The Department of Justice's records office lead is emphasizing the unit's approach to business processes in its technical endeavor to complete its transition to electronic recordkeeping along with all over federal agencies in 2022.
“In terms of business foundations, I think we fail or misstep when we only look at acquiring tools and putting tools in place. The business foundations support our business readiness to use these tools,” said Jeanette Plante, director of the agency's Office of Records Management Policy, e-Discovery, and FOIA, at an FCW event last week.
The agency is looking to create and retain a specialized workforce with the skillsets needed to support both the mission and business foundations, with Plante noting that the business unit is equally as important as the technology.

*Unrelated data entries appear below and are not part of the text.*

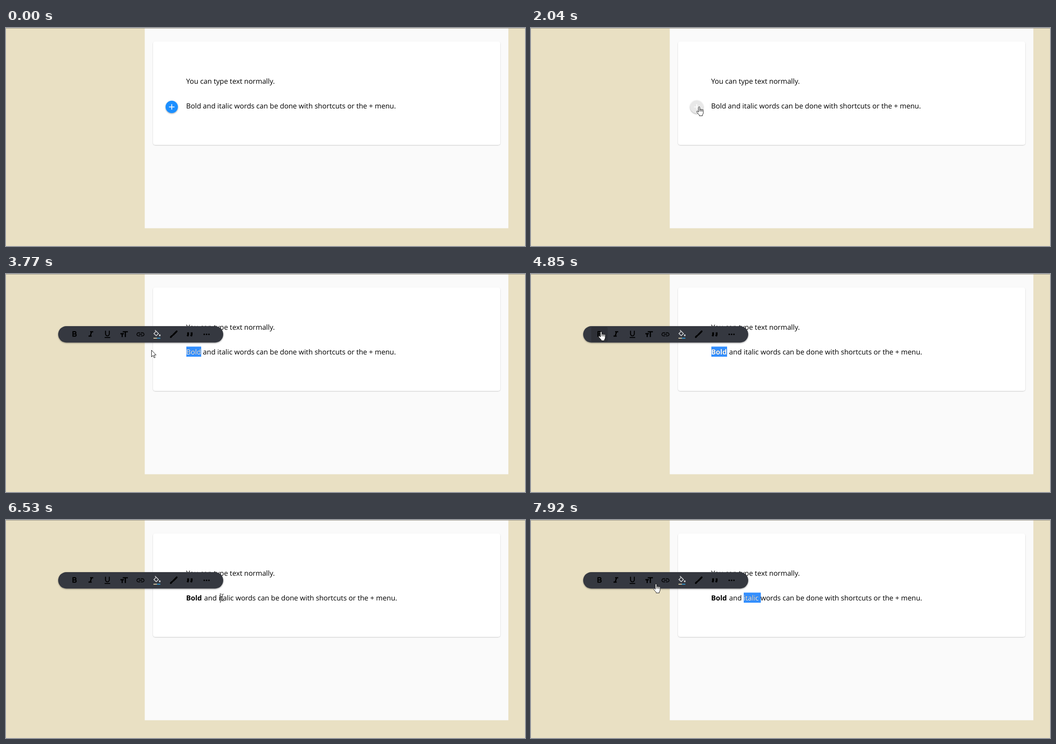
Recreate the animation shown at these times as an HTML page. Size 1154 px wide and 485 px high, loop 8000 ms.

```html
<!DOCTYPE html>
<html lang="en">
<head>
<meta charset="utf-8">
<title>Text editor demo</title>
<style>
html, body { margin: 0; width: 100%; height: 100%; overflow: hidden; background: #e9e0c3; }
svg { display: block; width: 100%; height: 100%; }
text { font-family: "Open Sans", "Noto Sans", sans-serif; font-size: 15.71px; text-rendering: geometricPrecision; }
.pointer { fill: #fff; stroke: #111; stroke-width: 1; stroke-linejoin: round; }
</style>
</head>
<body>
<svg viewBox="0 0 1154 485">
  <defs>
    <filter id="cardShade" x="-5%" y="-5%" width="110%" height="115%">
      <feDropShadow dx="0" dy="1" stdDeviation="1" flood-opacity=".2"/>
    </filter>
    <filter id="shade" x="-30%" y="-30%" width="160%" height="170%">
      <feDropShadow dx="0" dy="1.2" stdDeviation="1.6" flood-opacity=".4"/>
    </filter>
    <clipPath id="picked"><rect id="clip" y="161.5" height="22.5"/></clipPath>
  </defs>

  <rect width="1154" height="485" fill="#e9e0c3"/>
  <rect x="308.5" width="808.5" height="445.5" fill="#fafafa"/>
  <rect width="1154" height="1" fill="#989284"/>
  <rect x="327" y="30" width="772" height="230" rx="5" fill="#fff" filter="url(#cardShade)"/>

  <text x="400.5" y="124">You can type text normally.</text>
  <rect id="mark" y="161.5" height="22.5" fill="#338fff"/>
  <g id="line">
    <text id="word" x="400.5" y="179">Bold</text>
    <text id="rest" y="179">and italic words can be done with shortcuts or the + menu.</text>
  </g>
  <use href="#line" fill="#fff" clip-path="url(#picked)"/>
  <rect id="caret" x="476" y="163" width="1" height="21"/>

  <g id="plus" transform="translate(368.5 175.5)">
    <circle id="disc" r="13.7" filter="url(#shade)"/>
    <path d="M-6.1 0H6.1M0-6.1V6.1" stroke="#fff" stroke-width="1.75"/>
  </g>

  <g id="bar">
    <rect x="116" y="116" width="367" height="36.5" rx="18.2" fill="#363940" filter="url(#shade)"/>
    <rect id="press" x="134" y="118" width="36.5" height="33" rx="3" opacity=".14"/>
    <g id="icons" fill="none" stroke="#000"></g>
  </g>

  <path id="arrow" class="pointer" d="M.5.5V15.4L4 12.1 6.4 17.5 8.7 16.5 6.3 11.2H10.8Z"/>
  <g id="hand"><g class="pointer" transform="translate(-5.2 -1.3)">
    <path d="M4.5 12.5V2a1.5 1.5 0 0 1 3 0V6.8a1.4 1.4 0 0 1 2.7.3 1.3 1.3 0 0 1 2.5.6 1.3 1.3 0 0 1 2.6 1V14q0 2.6-1.9 4.4V20.6H6.4V18.8Q4.4 17 1 12.6a1.4 1.4 0 0 1 2-2Z"/>
    <path d="M7.5 6.6V11M10.2 7.2V11M12.8 8V11.2" fill="none"/>
  </g></g>
  <path id="beam" d="M-2.5-7H-.5L.5-6 1.5-7H3.5M.5-6V7M-2.5 8H-.5L.5 7 1.5 8H3.5" fill="none" stroke="#222"/>
</svg>
<script>
const LOOP = 8000;
const $ = id => document.getElementById(id);
const set = (id, attrs) => { for (const k in attrs) $(id).setAttribute(k, attrs[k]); };
const show = (id, on) => set(id, { visibility: on ? "visible" : "hidden" });
const clamp = v => Math.max(0, Math.min(1, v));
const ramp = (t, from, span) => clamp((t - from) / span);
const within = (t, a, b) => t >= a && t < b;

const stroke = (d, width, more = "") => `<path d="${d}" stroke-width="${width}" ${more}/>`;
const round = 'stroke-linecap="round"';
const pale = 'stroke="#d0d2d4"';
const icons = [
  stroke("M8.3 5.2H13a2.8 2.8 0 0 1 0 5.8H8.3M13 11h.7a2.9 2.9 0 0 1 0 5.8H8.3M8.4 4V18", 2.6),
  stroke("M10 5.5h8M6 16.5h8M13.7 5.5L10.3 16.5", 3),
  stroke("M7.2 3v8a4.8 4.8 0 0 0 9.6 0V3M5 20H19", 2.4),
  stroke("M9 5.5H22M15.5 5.5V19M3 10.5H12M7.5 10.5V19", 3),
  stroke("M11 8H7a4 4 0 0 0 0 8h4M13 8h4a4 4 0 0 1 0 8h-4M8 12h8", 1.9),
  stroke("M7 1.4L15.7 10 10 15.7 4.2 10 9.6 4.6", 1.9, pale) + stroke("M19 14v1", 4, pale + round) +
    stroke("M3 21.8H12", 2, 'stroke="#efe0b4"') + stroke("M12 21.8H20.5", 2, 'stroke="#2fa4e7"'),
  stroke("M20 4.5L11 13.5M8 16L5 19", 4.4, round),
  stroke("M7 7v6l-1.5 4M16 7v6l-1.5 4", 4.6),
  stroke("M6 12h0M12 12h0M18 12h0", 4, round)
];
$("icons").innerHTML = icons.map((shape, i) =>
  `<g transform="translate(${141.5 + 36.75 * i} 123.7) scale(.875)">${shape}</g>`).join("");

// pointer moves, each easing out to its goal
const moves = [
  { from: 70, to: 860, x: 417, y: 318 },    // enter
  { from: 860, to: 1650, x: 373, y: 176 },  // plus button
  { from: 2040, to: 2440, x: 427, y: 173 }, // end of the first word
  { from: 2600, to: 3140, x: 403, y: 174 }, // drag over it
  { from: 3290, to: 3770, x: 324, y: 169 },
  { from: 3770, to: 4390, x: 155, y: 129 }, // bold button
  { from: 5010, to: 5500, x: 400, y: 198 },
  { from: 5500, to: 5970, x: 481, y: 172 }, // double click
  { from: 7150, to: 7690, x: 372, y: 179 },
  { from: 7720, to: 7920, x: 277, y: 143 }  // toolbar
];
function pointerAt(t) {
  let x = 947, y = 474;
  for (const m of moves) {
    const k = 1 - (1 - ramp(t, m.from, m.to - m.from)) ** 1.87;
    x += (m.x - x) * k;
    y += (m.y - y) * k;
  }
  return [x, y];
}

const LETTER = 8.25;
function selection(t, x, bold) {
  if (t >= 6990) return [473, 511];
  if (!within(t, 2680, 6360)) return [0, 0];
  const steps = t < 3140 ? Math.round((x - 401) / LETTER) : 0;
  return [401 + LETTER * steps, bold ? 436 : 434];
}

const blue = [30, 143, 255], gray = [232, 232, 232];
const mix = (a, b, k) => `rgb(${a.map((v, i) => Math.round(v + (b[i] - v) * k))})`;

function draw(t) {
  const [x, y] = pointerAt(t);
  const bold = t >= 4850;

  $("word").style.fontWeight = bold ? 700 : 400;
  set("rest", { x: bold ? 440.6 : 437.8 });
  const [a, b] = selection(t, x, bold);
  for (const id of ["mark", "clip"]) set(id, { x: a, width: b - a });
  show("caret", within(t, 6360, 6990));

  const alpha = t < 6600 ? ramp(t, 3230, 180) : ramp(t, 7000, 180);
  set("bar", { opacity: alpha });
  show("press", within(t, 4770, 5170));
  show("plus", t < 3290 || within(t, 6600, 6990));
  const hover = ramp(t, 1400, 160) - ramp(t, 2100, 200);
  set("disc", { fill: mix(blue, gray, hover), r: 13.7 + .6 * hover });

  const onPlus = t < 3290 && Math.hypot(x - 368.5, y - 175.5) < 14;
  const onBar = alpha > 0 && within(x, 116, 483) && within(y, 116, 153);
  const onText = x > 400 && within(y, 160, 188);
  const kind = t < 70 ? "" : onPlus || onBar ? "hand" : onText ? "beam" : "arrow";
  for (const id of ["arrow", "hand", "beam"]) {
    show(id, id === kind);
    set(id, { transform: `translate(${Math.round(x)} ${Math.round(y)})` });
  }
}

const start = performance.now();
function tick() {
  draw((performance.now() - start) % LOOP);
  requestAnimationFrame(tick);
}
tick();
</script>
</body>
</html>
```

“The kinds of technical tools that we need, and for which we require a good integrated, working relationship with the information technology side of the house, are the automated tools that help us manage a program,” Plante said. “We need data maps, we need tracking tools, we need relational databases.”
As such, the agency is looking to integrate technical tools not only supporting content, but also program management.
One way DOJ is doing this is by modernizing its Justice Records Control Schedule, a database that holds all of the agency's records schedules and provides access to streamlined mechanisms for creating inventory. The platform also allows components to build file plans and taxonomies.
“We need de-duplication applications and electronic-finding aids,” Plante said. “We need to move to electronic information — but those are business actions. The tools serve the business function, and they’re not actually records management applications.”
DOJ is also looking to implement more tools for e-discovery search, storage and access.
“I have IT staff that are essentially on detail, but actually work for the CIO. We have, through a memorandum of understanding, defined and organized how we manage the discovery piece of this jointly because there are so many factors that require sophisticated IT knowledge and so many that require sophisticated business knowledge,” Plante said.
The agency is building out an ecosystem for records and information management to better manage repositories, processes and stakeholders. It currently has a model of the various layers of connections between people, repositories and communications, and plans to use it to identify where it needs additional policies and standard operating procedures.
“We expect to use this ecosystem model as a business tool to help us define better with whom we should be working, what input we need to be providing to those partners in trying to manage the records and information management,” Plante said, adding that there will be continued collaboration between the IT teams and business units for future new systems or tools.
Plante has also proposed a unified agency information management strategy to identify shared objectives. Such a plan would provide better understand of limitations and value in all records and information management efforts.